Morong Church

Morong Church
Church and convento of San Geronimo in Morong, Rizal, 2014 (Mariano Sayno)

Roman Catholic Parish of San Geronimo Church complex / Location: Morong, Rizal / Built ca 1615, renovated, 1850-53 and 1966 / Builder: Bartolome Palatino

Morong parish traces its origins to the pioneers Fr Juan de Plasencia and Fr Diego de Oropesa, OFM, who erected a cross on the northeastern shore of Laguna in 1578. For lack of Franciscan missionaries, Morong did not have a resident priest until 1586 when Fr Blas de la Madre de Dios was assigned to Morong. He gathered people together in a reduccion (controlled settlement) and formally established Morong. Morong would play a central role in the towns along the eastern coast of Laguna so that on 23 February 1853 it was constituted capital of a district with the same name. That district was renamed Rizal in the American period.

The present church was built ca 1615 by Chinese masons who laid its foundations on a rock, some 10 m in height from the level of the town and the river that divides it. An earlier church, located on the opposite side of the river, was burned in 1612 with the rest of the town. The church fabric seems to have lasted for more than two centuries because there are no reports of it being destroyed or repaired until the 19th century when Bartolome Palatino from Paete worked with Fr Maximo Rico, OFM, to create a new facade. Because there was very little space on the rock where the church was built for a separate bell tower, it was decided to pull down the old facade and integrate the bell tower with the design, which is what Palatino did. He built the new facade three-stories tall, with the tower constituting the fourth story. The central vertical section bulges outwards, while the portions flanking it recede. Paired columns mark the central portion, and single columns mark the sides. Above the main entrance, shaped as a Roman arch, is the window of the choir loft. Above that is a window corresponding to the third story. Both windows are flanked by pilasters and crowned by ornamented lintels. To either side of the main entrance and the choir loft are ornamented blind windows. A frieze of dentils defines the division between stories. The octagonal bell tower is pierced by windows on all sides and crowned by a dome, on top of which is a cross. Twin columns decorate the sides of the octagon. The bell tower and the lower two stories are linked by a decorative balustrade.
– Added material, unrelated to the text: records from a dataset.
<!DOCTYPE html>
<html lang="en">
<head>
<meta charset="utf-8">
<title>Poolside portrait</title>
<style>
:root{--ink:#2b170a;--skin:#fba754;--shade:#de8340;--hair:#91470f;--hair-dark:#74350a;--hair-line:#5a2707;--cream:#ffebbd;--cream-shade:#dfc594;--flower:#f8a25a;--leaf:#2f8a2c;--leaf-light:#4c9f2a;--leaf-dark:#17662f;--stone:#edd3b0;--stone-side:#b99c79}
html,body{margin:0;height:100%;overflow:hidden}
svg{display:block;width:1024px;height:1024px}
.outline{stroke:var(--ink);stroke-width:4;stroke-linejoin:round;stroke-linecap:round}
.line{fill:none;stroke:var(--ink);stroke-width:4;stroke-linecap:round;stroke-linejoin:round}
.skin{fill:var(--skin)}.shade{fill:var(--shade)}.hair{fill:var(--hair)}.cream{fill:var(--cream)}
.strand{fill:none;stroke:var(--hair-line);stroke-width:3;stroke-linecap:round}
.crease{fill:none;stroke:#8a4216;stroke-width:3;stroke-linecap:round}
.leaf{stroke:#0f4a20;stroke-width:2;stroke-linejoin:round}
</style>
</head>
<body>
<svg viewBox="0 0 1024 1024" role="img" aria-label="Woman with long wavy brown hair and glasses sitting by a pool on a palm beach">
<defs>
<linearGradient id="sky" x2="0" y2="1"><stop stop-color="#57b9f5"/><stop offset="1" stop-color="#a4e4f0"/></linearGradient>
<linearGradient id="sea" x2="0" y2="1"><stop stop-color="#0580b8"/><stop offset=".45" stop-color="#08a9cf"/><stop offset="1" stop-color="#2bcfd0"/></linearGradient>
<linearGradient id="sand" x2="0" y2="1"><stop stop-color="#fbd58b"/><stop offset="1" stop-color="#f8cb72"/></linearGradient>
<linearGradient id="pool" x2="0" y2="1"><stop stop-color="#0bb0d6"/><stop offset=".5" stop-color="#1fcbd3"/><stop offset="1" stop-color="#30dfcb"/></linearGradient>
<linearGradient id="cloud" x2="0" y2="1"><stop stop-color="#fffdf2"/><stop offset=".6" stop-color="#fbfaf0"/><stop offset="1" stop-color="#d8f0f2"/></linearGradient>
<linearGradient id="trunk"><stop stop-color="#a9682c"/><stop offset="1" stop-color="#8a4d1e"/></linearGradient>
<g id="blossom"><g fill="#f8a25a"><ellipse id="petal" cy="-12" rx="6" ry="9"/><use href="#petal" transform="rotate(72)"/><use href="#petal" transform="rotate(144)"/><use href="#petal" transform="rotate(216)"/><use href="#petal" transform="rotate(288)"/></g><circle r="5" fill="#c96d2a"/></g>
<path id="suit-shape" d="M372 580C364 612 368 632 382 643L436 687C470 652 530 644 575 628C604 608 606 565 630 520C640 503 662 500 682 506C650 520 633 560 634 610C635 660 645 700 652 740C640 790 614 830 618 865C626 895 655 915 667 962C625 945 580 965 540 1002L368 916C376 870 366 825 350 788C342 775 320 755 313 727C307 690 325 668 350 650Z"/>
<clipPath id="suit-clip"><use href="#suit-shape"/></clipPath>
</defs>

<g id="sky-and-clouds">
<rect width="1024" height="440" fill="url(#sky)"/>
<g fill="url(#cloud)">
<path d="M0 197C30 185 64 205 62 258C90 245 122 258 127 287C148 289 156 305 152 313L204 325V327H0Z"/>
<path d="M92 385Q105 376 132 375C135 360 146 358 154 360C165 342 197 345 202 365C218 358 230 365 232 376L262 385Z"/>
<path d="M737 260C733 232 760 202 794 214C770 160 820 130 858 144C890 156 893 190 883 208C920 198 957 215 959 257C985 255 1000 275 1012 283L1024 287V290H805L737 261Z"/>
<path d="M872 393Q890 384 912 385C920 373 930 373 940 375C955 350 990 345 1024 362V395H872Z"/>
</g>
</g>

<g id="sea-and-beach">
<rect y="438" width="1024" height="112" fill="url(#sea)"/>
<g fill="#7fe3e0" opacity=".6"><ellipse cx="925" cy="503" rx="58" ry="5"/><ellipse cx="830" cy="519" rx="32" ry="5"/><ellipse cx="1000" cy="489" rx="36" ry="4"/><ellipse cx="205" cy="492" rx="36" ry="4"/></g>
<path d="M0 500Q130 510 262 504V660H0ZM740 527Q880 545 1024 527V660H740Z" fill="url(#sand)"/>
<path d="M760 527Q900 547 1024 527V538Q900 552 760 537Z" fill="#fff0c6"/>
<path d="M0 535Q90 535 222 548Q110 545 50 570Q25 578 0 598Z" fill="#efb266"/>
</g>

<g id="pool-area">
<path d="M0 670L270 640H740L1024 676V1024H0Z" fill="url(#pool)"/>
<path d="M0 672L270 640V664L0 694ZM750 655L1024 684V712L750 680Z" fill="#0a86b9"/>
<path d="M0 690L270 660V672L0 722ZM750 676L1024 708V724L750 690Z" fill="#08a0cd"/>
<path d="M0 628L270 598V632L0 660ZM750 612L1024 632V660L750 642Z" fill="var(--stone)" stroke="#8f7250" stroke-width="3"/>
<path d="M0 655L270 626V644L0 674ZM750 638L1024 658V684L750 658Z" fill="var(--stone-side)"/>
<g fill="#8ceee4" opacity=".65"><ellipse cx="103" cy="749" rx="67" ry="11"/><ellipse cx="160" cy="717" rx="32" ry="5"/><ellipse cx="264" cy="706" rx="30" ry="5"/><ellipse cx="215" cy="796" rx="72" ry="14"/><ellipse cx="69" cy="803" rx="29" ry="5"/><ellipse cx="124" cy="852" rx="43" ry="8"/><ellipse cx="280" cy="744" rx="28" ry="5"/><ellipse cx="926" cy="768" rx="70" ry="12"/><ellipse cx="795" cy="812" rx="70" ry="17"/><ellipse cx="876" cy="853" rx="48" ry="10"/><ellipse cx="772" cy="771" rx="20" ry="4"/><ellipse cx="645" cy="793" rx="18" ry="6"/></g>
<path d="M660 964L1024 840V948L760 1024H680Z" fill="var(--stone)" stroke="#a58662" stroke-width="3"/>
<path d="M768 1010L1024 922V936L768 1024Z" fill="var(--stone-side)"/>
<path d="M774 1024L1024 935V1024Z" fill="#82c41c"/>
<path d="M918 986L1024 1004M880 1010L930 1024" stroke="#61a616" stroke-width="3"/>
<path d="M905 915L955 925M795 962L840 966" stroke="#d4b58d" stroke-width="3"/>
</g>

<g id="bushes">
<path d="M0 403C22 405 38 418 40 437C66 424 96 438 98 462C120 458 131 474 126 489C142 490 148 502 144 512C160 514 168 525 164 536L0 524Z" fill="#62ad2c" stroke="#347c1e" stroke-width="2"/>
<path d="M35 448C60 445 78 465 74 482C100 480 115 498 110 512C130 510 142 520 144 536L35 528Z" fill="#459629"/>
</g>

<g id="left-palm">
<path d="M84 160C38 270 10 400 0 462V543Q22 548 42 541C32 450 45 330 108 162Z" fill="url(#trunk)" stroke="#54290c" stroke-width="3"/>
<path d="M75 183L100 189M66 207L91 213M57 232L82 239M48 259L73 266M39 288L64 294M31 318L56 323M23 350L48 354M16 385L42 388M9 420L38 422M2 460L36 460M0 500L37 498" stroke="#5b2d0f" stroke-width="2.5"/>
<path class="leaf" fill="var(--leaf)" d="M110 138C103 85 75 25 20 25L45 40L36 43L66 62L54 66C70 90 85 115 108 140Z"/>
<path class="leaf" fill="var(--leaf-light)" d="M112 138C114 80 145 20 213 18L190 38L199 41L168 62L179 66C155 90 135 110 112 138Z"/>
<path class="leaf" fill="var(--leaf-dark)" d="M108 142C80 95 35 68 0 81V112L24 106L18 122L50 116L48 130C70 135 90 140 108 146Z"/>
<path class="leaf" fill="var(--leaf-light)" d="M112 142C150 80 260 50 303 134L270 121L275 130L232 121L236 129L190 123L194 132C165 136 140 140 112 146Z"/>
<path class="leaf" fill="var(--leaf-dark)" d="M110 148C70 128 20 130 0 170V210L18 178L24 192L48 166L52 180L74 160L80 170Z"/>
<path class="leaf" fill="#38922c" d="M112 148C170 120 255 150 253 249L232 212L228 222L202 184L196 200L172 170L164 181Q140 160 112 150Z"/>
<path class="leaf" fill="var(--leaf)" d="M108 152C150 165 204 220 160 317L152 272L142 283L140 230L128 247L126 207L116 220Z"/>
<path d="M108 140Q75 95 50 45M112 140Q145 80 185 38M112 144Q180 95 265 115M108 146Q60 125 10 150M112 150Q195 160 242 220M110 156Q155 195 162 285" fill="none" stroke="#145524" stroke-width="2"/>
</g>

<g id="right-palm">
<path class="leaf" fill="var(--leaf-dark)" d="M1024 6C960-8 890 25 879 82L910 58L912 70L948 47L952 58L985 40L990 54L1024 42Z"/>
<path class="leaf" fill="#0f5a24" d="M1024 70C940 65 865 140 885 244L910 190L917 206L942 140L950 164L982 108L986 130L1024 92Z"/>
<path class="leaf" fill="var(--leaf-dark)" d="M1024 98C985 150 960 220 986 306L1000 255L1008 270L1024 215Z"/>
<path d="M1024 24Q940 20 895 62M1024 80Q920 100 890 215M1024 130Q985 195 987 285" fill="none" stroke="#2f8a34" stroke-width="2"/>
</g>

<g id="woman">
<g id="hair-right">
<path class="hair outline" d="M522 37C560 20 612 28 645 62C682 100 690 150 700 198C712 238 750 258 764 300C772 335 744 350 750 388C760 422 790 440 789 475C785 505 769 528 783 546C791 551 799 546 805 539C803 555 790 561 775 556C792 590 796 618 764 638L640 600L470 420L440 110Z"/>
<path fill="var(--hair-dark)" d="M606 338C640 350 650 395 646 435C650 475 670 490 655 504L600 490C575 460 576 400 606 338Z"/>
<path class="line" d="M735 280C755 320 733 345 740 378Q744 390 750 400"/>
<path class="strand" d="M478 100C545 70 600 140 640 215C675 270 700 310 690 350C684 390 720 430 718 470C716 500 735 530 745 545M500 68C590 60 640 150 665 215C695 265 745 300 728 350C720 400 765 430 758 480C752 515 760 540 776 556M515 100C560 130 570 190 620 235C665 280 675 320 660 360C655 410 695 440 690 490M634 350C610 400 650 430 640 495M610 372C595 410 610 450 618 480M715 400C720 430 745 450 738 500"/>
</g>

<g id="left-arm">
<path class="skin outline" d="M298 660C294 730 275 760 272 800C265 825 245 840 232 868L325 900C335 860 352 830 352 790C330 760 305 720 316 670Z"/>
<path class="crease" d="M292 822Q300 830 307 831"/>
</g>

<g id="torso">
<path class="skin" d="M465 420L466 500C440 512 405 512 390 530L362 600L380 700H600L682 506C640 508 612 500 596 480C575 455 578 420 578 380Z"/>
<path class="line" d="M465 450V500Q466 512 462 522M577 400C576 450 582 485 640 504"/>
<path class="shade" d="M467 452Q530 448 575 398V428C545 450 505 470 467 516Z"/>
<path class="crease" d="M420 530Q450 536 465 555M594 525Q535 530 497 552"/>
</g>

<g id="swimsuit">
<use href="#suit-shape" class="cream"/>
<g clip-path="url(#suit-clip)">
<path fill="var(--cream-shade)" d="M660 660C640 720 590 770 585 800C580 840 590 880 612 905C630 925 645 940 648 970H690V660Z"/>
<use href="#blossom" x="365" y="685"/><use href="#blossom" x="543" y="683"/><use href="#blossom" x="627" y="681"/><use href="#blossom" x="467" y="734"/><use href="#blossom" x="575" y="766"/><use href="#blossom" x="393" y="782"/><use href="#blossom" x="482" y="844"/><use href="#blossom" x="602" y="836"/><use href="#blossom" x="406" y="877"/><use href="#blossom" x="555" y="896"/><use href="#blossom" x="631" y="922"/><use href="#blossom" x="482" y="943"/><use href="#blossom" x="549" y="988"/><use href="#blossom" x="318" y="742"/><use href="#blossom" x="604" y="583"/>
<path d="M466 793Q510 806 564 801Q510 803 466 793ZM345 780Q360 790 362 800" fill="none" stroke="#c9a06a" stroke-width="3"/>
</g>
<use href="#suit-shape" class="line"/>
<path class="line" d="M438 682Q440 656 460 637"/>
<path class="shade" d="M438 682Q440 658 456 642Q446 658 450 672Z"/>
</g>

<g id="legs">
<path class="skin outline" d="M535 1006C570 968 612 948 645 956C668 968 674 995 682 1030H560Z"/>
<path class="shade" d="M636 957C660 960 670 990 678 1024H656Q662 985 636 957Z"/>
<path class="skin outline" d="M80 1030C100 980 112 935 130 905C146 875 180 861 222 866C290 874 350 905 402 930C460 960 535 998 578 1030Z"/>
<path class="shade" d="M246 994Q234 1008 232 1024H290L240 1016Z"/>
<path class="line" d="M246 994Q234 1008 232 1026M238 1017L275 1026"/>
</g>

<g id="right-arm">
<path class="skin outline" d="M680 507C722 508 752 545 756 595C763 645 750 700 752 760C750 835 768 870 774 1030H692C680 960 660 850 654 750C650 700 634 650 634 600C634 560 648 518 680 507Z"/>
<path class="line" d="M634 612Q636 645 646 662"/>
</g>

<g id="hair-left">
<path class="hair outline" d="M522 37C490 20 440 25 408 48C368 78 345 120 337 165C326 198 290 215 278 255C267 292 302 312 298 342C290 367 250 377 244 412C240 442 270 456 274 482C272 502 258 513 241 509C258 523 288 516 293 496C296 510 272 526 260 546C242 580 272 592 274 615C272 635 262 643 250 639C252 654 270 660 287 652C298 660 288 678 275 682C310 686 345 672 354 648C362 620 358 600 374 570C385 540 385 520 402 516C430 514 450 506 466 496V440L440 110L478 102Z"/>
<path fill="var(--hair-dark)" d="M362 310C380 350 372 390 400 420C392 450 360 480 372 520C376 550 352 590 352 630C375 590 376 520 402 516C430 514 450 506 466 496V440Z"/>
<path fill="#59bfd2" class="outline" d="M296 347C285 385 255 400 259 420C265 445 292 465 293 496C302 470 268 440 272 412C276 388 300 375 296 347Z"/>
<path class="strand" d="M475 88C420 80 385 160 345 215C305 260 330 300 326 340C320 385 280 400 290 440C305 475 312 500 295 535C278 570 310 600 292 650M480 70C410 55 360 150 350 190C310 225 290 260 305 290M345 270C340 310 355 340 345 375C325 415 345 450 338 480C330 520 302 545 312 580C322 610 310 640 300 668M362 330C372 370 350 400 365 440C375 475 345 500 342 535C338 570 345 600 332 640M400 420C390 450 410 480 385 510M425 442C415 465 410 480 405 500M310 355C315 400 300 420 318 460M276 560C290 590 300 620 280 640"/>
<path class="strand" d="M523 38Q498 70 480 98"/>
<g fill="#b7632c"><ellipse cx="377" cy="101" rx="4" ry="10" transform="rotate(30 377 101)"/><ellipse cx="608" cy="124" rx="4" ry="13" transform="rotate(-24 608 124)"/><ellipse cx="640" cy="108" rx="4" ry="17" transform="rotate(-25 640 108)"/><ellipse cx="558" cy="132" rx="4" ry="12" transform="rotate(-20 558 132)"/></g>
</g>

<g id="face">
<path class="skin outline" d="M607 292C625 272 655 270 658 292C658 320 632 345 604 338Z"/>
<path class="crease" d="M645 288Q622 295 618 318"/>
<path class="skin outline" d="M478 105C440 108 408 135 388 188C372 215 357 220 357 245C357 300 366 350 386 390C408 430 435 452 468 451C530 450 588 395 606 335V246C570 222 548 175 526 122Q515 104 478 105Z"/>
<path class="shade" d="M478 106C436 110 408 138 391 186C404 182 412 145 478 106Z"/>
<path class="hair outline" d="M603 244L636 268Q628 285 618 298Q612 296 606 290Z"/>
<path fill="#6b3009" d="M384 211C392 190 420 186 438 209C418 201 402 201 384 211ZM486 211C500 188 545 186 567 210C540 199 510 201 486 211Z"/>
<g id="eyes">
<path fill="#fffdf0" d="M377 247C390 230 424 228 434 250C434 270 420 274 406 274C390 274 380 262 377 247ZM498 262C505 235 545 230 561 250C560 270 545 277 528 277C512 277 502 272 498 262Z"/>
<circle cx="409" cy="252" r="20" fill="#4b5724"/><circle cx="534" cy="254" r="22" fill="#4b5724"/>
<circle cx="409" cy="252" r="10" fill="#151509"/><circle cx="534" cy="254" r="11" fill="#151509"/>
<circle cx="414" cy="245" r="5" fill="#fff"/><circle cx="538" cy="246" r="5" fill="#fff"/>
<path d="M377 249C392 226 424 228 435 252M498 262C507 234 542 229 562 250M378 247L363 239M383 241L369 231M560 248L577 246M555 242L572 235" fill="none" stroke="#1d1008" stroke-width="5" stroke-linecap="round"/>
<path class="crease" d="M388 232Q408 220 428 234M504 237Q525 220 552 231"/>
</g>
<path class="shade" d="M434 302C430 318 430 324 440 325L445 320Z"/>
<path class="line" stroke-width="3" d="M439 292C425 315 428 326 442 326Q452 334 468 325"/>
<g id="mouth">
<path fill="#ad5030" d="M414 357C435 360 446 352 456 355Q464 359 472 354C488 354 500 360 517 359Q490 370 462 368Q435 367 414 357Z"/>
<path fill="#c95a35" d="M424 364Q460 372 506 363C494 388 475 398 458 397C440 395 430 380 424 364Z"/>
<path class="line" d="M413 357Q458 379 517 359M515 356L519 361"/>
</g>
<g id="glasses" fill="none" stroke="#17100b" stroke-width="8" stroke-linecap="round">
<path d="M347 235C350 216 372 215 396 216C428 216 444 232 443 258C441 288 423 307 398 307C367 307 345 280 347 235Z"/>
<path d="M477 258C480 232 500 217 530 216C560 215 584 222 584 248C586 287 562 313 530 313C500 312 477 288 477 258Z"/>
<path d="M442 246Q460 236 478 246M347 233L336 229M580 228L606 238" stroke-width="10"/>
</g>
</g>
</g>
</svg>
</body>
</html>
This facade, decorated with the symbol and image of San Geronimo touching the head of a Chinese lion has been called an excellent expression of Philippine baroque.

A pair of granite Chinese lions also flank the beginning of the road ascending to the church. Some of the stone statuary from the facade that had been damaged have been removed and are found in a garden along the gospel side of the apse. In front of the church is an elevated patio with a low adobe fence from colonial times, decorated at set points with pyramidal finials topped by spheres. On the side of the fence across from the facade is inscribed “Año de 1696”.
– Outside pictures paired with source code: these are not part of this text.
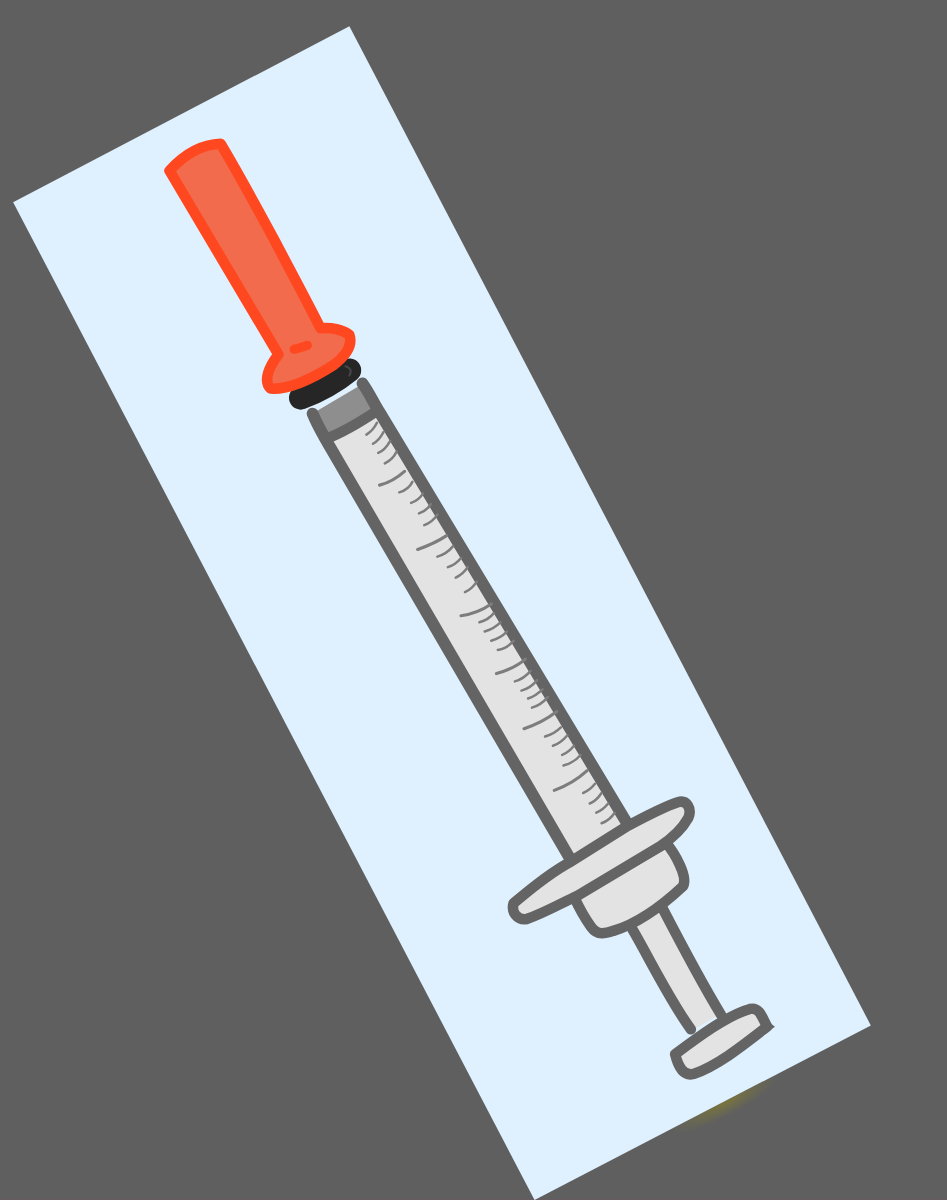
<!DOCTYPE html>
<html lang="en">
<head>
<meta charset="utf-8">
<title>Syringe illustration</title>
<style>
  :root {
    --backdrop: #5f5f5f;
    --panel: #dff1ff;
    --outline: #646464;
    --body: #e3e3e3;
    --stopper: #8e8e8e;
    --collar: #262626;
    --collar-shine: #454545;
    --cap: #f26b4c;
    --cap-line: #ff4820;
    --tick: #7d7d7d;
    --glow: #7d7838;
    --base: #665c60;
  }
  html, body { margin: 0; overflow: hidden; background: var(--backdrop); }
  .artwork { display: block; width: 947px; height: 1200px; background: var(--backdrop); }
  .panel { fill: var(--panel); }
  .base-line { fill: var(--base); }
  .body { fill: var(--body); stroke: var(--outline); stroke-width: 8; stroke-linejoin: round; stroke-linecap: round; }
  .wall { fill: none; stroke: var(--outline); stroke-width: 9; stroke-linecap: round; stroke-linejoin: round; }
  .fill-body { fill: var(--body); }
  .stopper { fill: var(--stopper); }
  .stopper-edge { fill: none; stroke: var(--outline); stroke-width: 8; }
  .cap { fill: var(--cap); stroke: var(--cap-line); stroke-width: 8; stroke-linejoin: round; }
  .cap-mark { fill: none; stroke: var(--cap-line); stroke-width: 7; stroke-linecap: round; }
  .collar { fill: none; stroke: var(--collar); stroke-width: 18; stroke-linecap: round; }
  .collar-shine { fill: none; stroke: var(--collar-shine); stroke-width: 1.6; stroke-linecap: round; }
  .ticks { fill: none; stroke: var(--tick); stroke-linecap: round; }
  .ticks-major { stroke-width: 2.4; }
  .ticks-minor { stroke-width: 1.9; }
</style>
</head>
<body>
<svg class="artwork" viewBox="0 0 721 914" preserveAspectRatio="none" role="img" aria-label="Syringe with an orange cap on a tilted pale blue panel">
  <defs>
    <radialGradient id="glow">
      <stop offset="0" stop-color="var(--glow)" stop-opacity=".85"/>
      <stop offset=".5" stop-color="var(--glow)" stop-opacity=".4"/>
      <stop offset="1" stop-color="var(--glow)" stop-opacity="0"/>
    </radialGradient>
  </defs>

  <rect class="base-line" y="913" width="721" height="1"/>
  <ellipse cx="552" cy="840" rx="46" ry="10" transform="rotate(-27.5 552 840)" fill="url(#glow)"/>
  <polygon class="panel" points="266,20 663,781 407,914 10,154"/>

  <g id="plunger">
    <path class="fill-body" d="M481 705 L525 786 L549 772 L503 688 Z"/>
    <path class="wall" style="stroke-width:8" d="M481 707 C495 731 510 762 526 784 M503 689 C517 716 532 745 549 773"/>
    <path class="body" d="M514 803 C530 791 554 773 571 768.500 C578 767 580 774 584 782 C566 796 546 812 528 818 C520 820 516 811 514 803 Z"/>
    <path d="M580 774 L590 782 L582 788 Z" fill="var(--outline)"/>
  </g>

  <g id="barrel">
    <path class="fill-body" d="M238 315 L277 292 L478 628 L434 655 Z"/>
    <path class="stopper" d="M238 315 L277 292 L287 310 L249 334 Z"/>
    <path class="stopper-edge" d="M249 334 C262 329 275 321 287 313"/>
    <path class="wall" d="M238 315 C242 325 246 331 251 340 L434 654 M276 292 C281 299 284 306 289 314 L478 628"/>
  </g>

  <g id="scale" class="ticks">
    <path class="ticks-major" d="M289 369.500 Q299 367 308 359 M318 418.500 Q331 414 340 408 M351 469 Q364 467 374 460 M378 513 Q392 509 400 502 M399 555 Q412 551 424 542 M422 602 Q436 597 447 587"/>
    <path class="ticks-minor" d="M279 331 Q284 328 287 322 M284 338 Q289 335 292 329 M288 345 Q293 343 297 336 M293 353 Q299 350 302 344
      M304 375 Q311 373 314 367 M313 383 Q319 381 322 376 M319 391 Q325 389 328 384 M323 400 Q329 398 333 392
      M333 424 Q340 422 345 416 M341 432 Q347 430 351 425 M347 440 Q353 437 356 432 M354 451 Q359 449 363 443
      M365 474 Q372 472 376 467 M369 481 Q376 479 381 474 M374 488 Q381 486 386 481 M379 495 Q386 494 391 488
      M392 519 Q399 517 404 511 M397 526 Q404 524 409 518 M402 532 Q408 530 413 525 M405 539 Q412 537 417 531
      M415 561 Q422 559 427 554 M421 568 Q427 566 432 560 M428 575 Q433 573 437 568 M429 583 Q437 581 442 575
      M444 604 Q449 602 453 597 M449 612 Q454 610 458 604 M454 619 Q459 617 463 612 M458 627 Q464 625 468 619"/>
  </g>

  <g id="finger-grip">
    <path class="body" d="M437 683 C441 692 445 699 450 706 C455 713 461 711 467 709 C487 703 505 689 520 675 C524 668 514 650 507 642 Z"/>
    <path class="body" d="M391 688 C405 676 420 664 435 656 L478 629 C491 622 504 615 516 611 C523 609 527 616 524 623 C519 632 511 639 502 645 L440 682 C427 688 415 695 401 700 C394 701 389 695 391 688 Z"/>
  </g>

  <g id="needle-cap">
    <path class="collar" d="M229 303 C242 298 255 291 266 282"/>
    <path class="collar-shine" d="M263 279 q6 2 3 7"/>
    <path class="cap" d="M129 130 C139 119 152 110 168 109.500 C182 133 195 157 209 183 C221 206 233 228 244 250 C252 249 261 251 266 255 C269 264 262 272 254 278 C240 287 222 297 206 296 C200 290 205 279 212 270 Z"/>
    <path class="cap-mark" d="M224 266 Q229 265 234 263"/>
  </g>
</svg>
</body>
</html>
The church is shaped like a cross. Although greatly renovated after 1965, the interior has retained some of its original ornamentation and design. Noteworthy are the corbels shaped as crocodile heads supporting the choir loft. Also to be noted are the painted Stations of the Cross, the paintings of the evangelists at the pendentives supporting the cupola, and the bas-relief of Christ’s baptism in the baptistry. The church’s old convento, now a school, is well preserved. A modern convento is found on the other side.

It is uncertain when the adjoining convento on the nave’s gospel side was built but details of construction suggest that it or part of it may be as old as the church. The nave is pierced by openings, some serving as tribunas or balconies that are accessible through the convento. One narrow opening previously functioned as the way to the pulpit, which is now missing. Such an arrangement is found in another Franciscan church, Pakil. The pulpit was accessed through the convento, rather than through the body of the church because in colonial times it was common to have a preacher other than the priest presiding at Mass. Usually, the preacher was someone well versed in the local vernacular. A room at the bottom floor of the convento has been remodeled as a Blessed Sacrament Room.

Morong Church has been marked by the National Historical Institute since 1939.

SOURCE: Manila News-Intellegencer

Originally posted 2011-11-22 19:47:47.